Over that time, Charlie was registered as a support animal, and it was at a six-day training to become a peer counselor that Boomsma met participants with the Walk for Hope and decided to join the walk in Portage.
In the next week Boomsma plans to meet the father of her friend who died in July, hoping to lend support … ”and Charlie will be there too. And we’re a team.”
“I think that people need to feel understood and somehow he looks into your eyes and has a lot of compassion and a lot of empathy. So I’m his person.”
As the ceremony portion of the walk began, Columbia County Administrator of Behavior Health and Long-Term Support Clint Stark told the group that the county has an above average suicide rate, with roughly one per month.
In addition to that, there has been a recent increase of suspected suicides and related deaths, according to Columbia County Health Officer Susan Lorenz.
“Based on the reports we have seen from the Columbia County Sheriff’s Office of drug overdoses and other suicides as well,” said Lorenz, “we have unfortunately probably seen more suicides these past few months than usual.”
For that reason Lorenz sees increased urgency in training residents in QPR —question persuade refer. The training teaches people to look for red flags, which includes moments of clear, and clearly uncomfortable moments of honesty, then to act on those warning signs to ask the person if they are seriously considering suicide, persuade them not to, and to refer them to sources for help.
An example of a failure of this came when Sauk County Public Health Educator and former Prevent Suicide Columbia County organizer Sara Jesse told the story of her sister’s death in November 2006.
Although she has talked about her sister’s death many times before, she opened up more fully in a public place for the first time, describing the factors of family and health that surrounded her sister’s death, the more complicated aspects of her relationship with her sister and other siblings, and how it led to a spiritual crossroad for her. She thanked the group for “providing a safe space” to tell her sister’s story.
Jesse also explained the ACES measure that public health advocates have developed with 10 potential factors of abuse or an overall unhealthy environment for children that correlate with long-term mental health problems, such as abuse, addiction, and a lack of positive adult connections.
“This is where I get on my public health soapbox and I think we should be talking about this a whole lot more,” said Jesse. “If there was a quick and easy test to score if you were at risk of future mental health problems, wouldn’t you want to know that score and your doctor would want to know that number for you?”
She also admitted that for all of the research-backed validity to such correlations, that there are limits to what they can say, and there remains moments of happenstance and personal choice. At a time when her sister was withdrawing from many friends and family, she apparently did make her intentions known, Jesse explained.
“At least one of her friends told me afterward, ‘I’m so sorry,” said Jesse.”’ I didn’t know what to say to her when she said that, I told her: have another drink and let’s go party.’”

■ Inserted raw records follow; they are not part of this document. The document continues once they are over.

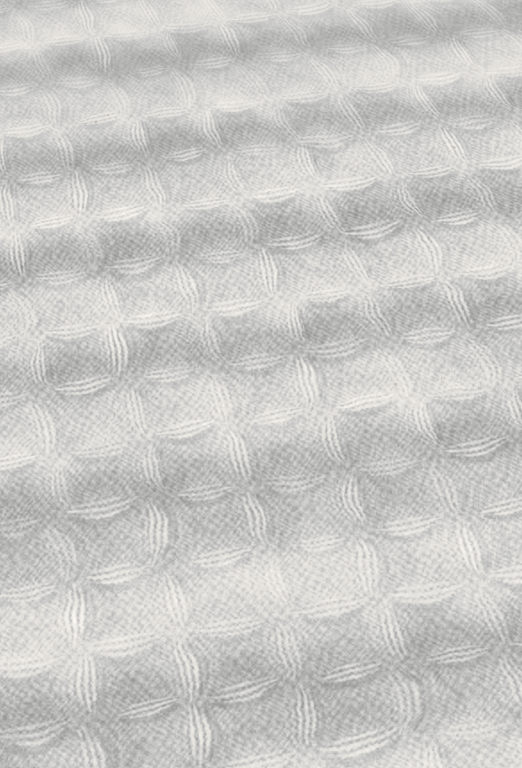
Give the GLSL for this texture, as a WebGL 2 fragment shader.

```glsl
#version 300 es
precision highp float;
// Pale waffle-weave cotton lying in soft slanted folds, seen at an angle.
uniform vec2 u_resolution;
out vec4 outColor;

const float TAU = 6.2831853;
const vec3 COOL = vec3(1.0, 1.0, 0.991);
const vec3 WARM = vec3(1.0, 0.99, 0.968);
const vec3 FLECK = vec3(0.57, 0.52, 0.46);

float hash(vec2 p) {
  return fract(sin(dot(p, vec2(127.1, 311.7))) * 43758.5453);
}

float noise(vec2 p) {
  vec2 i = floor(p), f = fract(p);
  f = f * f * (3.0 - 2.0 * f);
  return mix(mix(hash(i), hash(i + vec2(1, 0)), f.x),
             mix(hash(i + vec2(0, 1)), hash(i + vec2(1, 1)), f.x), f.y);
}

float fbm(vec2 p) {
  return 0.55 * noise(p) + 0.3 * noise(p * 2.1 + 7.3) + 0.15 * noise(p * 4.3 + 2.7);
}

vec2 noise2(vec2 p) {
  return vec2(noise(p), noise(p + 19.0)) - 0.5;
}

// Maps the canvas to cloth cells: x counts columns, y counts rows downward.
vec2 clothGrid(vec2 p) {
  float down = 1.0 - p.y;
  float slant = down + p.x * (0.12 + 0.075 * down);
  float row = (sqrt(0.003136 + 0.0076 * (slant - 0.117)) - 0.056) / 0.0038;
  return vec2((p.x - 0.19 - 0.0241 * row) / (0.086 + 0.0044 * row), row);
}

// Light across the folds: a crisp crest, shade below it, then a slow rise.
float foldLight(vec2 grid, float wobble) {
  float fold = (grid.y - 1.0) / 2.0 - max(grid.y - 7.0, 0.0) / 6.0 + wobble;
  float f = fract(fold);
  float fall = max(1.0 - f / 0.32, 0.0);
  return fall * fall + smoothstep(0.32, 0.98, f);
}

// Lens-shaped coverage of a bundle running along q.x.
float lens(vec2 q, vec2 halfSize) {
  float along = q.x / halfSize.x;
  float across = abs(q.y) / halfSize.y + along * along;
  return 1.0 - smoothstep(0.55, 1.1, across);
}

// Raised loose threads: bright strands, dark gaps and a shadow on one side.
float floatThreads(vec2 q, vec2 halfSize, float strands, float bend) {
  q.y += bend * (q.x * q.x - 0.3 * halfSize.x * halfSize.x);
  float along = q.x / halfSize.x;
  float spread = q.y / (halfSize.y * (1.15 - 0.5 * min(along * along, 1.0)));
  float strand = cos(spread * strands * TAU * 0.5 + along);
  float shadow = lens(q - vec2(0.0, halfSize.y * 0.65), halfSize);
  float body = lens(q, halfSize);
  return body * (0.03 + 0.07 * strand) - 0.065 * shadow * (1.0 - body);
}

// One bundle per cell, with its own offset, lean, bend and strength.
float floatLayer(vec2 grid, vec2 shift, vec2 halfSize, float strands, bool upright) {
  vec2 g = grid - shift;
  vec2 id = floor(g + 0.5);
  vec2 q = g - id;
  float a = hash(id + shift * 17.0), b = hash(id + 31.4 + shift);
  q += (vec2(a, b) - 0.5) * vec2(0.14, 0.12);
  q = upright ? q.yx : q;
  q.y += (b - 0.5) * 0.2 * q.x;
  float bend = upright ? (a - 0.5) * 1.3 : 0.35 + 0.4 * (a - 0.5);
  return floatThreads(q, halfSize * mix(0.85, 1.15, a), strands, bend) * mix(0.6, 1.2, b);
}

// Plain weave, bowed around each cell and faded where it gets too fine.
float weave(vec2 grid) {
  vec2 bow = 0.055 * vec2(sin(TAU * grid.x) * cos(TAU * grid.y),
                          sin(TAU * grid.y) * cos(TAU * grid.x));
  vec2 phase = (grid + bow) * vec2(12.0, 8.0) * TAU;
  phase += 2.0 * noise2(grid * 5.0) + 1.6 * noise2(grid * vec2(17.0, 11.0));
  vec2 fine = 1.0 - smoothstep(1.6, 3.1, fwidth(phase));
  return sin(phase.x) * sin(phase.y) * fine.x * fine.y;
}

void main() {
  vec2 p = gl_FragCoord.xy / u_resolution.y;
  vec2 grid = clothGrid(p);
  float focus = mix(0.55, 1.0, smoothstep(-1.0, 4.0, grid.y));

  // Folds and puckered cells
  float wobble = 0.18 * (fbm(grid * vec2(0.8, 0.5)) - 0.5) + 0.025 * cos(TAU * grid.x);
  float tone = 0.729 + 0.152 * foldLight(grid, wobble);
  vec2 pucker = grid + 0.3 * noise2(grid);
  tone += 0.016 * sin(TAU * pucker.y) + 0.018 * cos(TAU * pucker.x) * cos(TAU * pucker.y);
  tone += 0.1 * (fbm(grid * 1.4 + 4.0) - 0.5);

  // Loose threads across and down, with fainter bowed threads around them
  vec2 loose = grid + 0.05 * noise2(grid * 4.0) + 0.012 * noise2(grid * 11.0);
  float threads = floatLayer(loose, vec2(0.0), vec2(0.37, 0.17), 4.0, false);
  threads += floatLayer(loose, vec2(0.5), vec2(0.43, 0.14), 4.5, true);
  float bowed = floatLayer(loose, vec2(0.5), vec2(0.55, 0.3), 10.0, true);
  float wear = 0.65 + 0.6 * noise(grid * vec2(6.0, 4.0) + 50.0);
  tone += (threads + 0.4 * bowed) * focus * wear;

  // Weave and fibre grain
  float cover = smoothstep(0.01, 0.07, abs(threads));
  float grain = noise(p * 430.0) + 0.6 * noise(p * 210.0) - 0.8;
  tone += focus * (0.055 * weave(grid) * (1.0 - 0.7 * cover) + 0.1 * grain);

  // Neutral shade to warm light, with rare tan flecks
  tone = min(tone, 0.88 + 0.5 * (tone - 0.88));
  vec3 color = tone * mix(COOL, WARM, smoothstep(0.78, 0.9, tone));
  float fleck = smoothstep(0.94, 0.99, noise(p * 120.0 + 40.0)) * smoothstep(0.6, 0.8, noise(p * 14.0));
  outColor = vec4(mix(color, FLECK, 0.35 * fleck), 1.0);
}
```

It is free and it only takes 60 to 90 minutes—contact Kristal Rykiel,” said Lorenz of QPR training, which followed Saturday’s event, emphasizing that if organizations like businesses, schools, or just about anyone else is interested in hosting a session, Prevent Suicide Columbia County come out and give a presentation. “Since 2012 we have trained over 4,000 people in Columbia County and we want to continue to train more.”
The trifecta of suicide risk, Jesse told attendees, is drugs or alcohol, a motivation, and a means for carrying out a suicide. With that in mind, Prevent Suicide Columbia County was also distributing free gun locks at the walk, which can also be found at Columbia County Health and Human Services, where they offer them for free distribution at other sites.
When Jesse finished telling her sister’s story, Stark read from a list the names of those being specifically remembered by family and friends at the walk. After the last name was read, balloons were released, rising from the field at a white cloud, with each balloon carrying a name or a message from a loved one.
“It is a beautiful day, the sun is shining, the mosquitoes didn’t come, we have a wonderful turnout and a very touching speaker with Sara Jesse and great words of encouragement to help others,” said Lorenz. “The balloon release is always very emotional to watch and I think very freeing for some people, and it’s good to have others here—loved ones and families—to see that they’re not the only one who has lost someone.”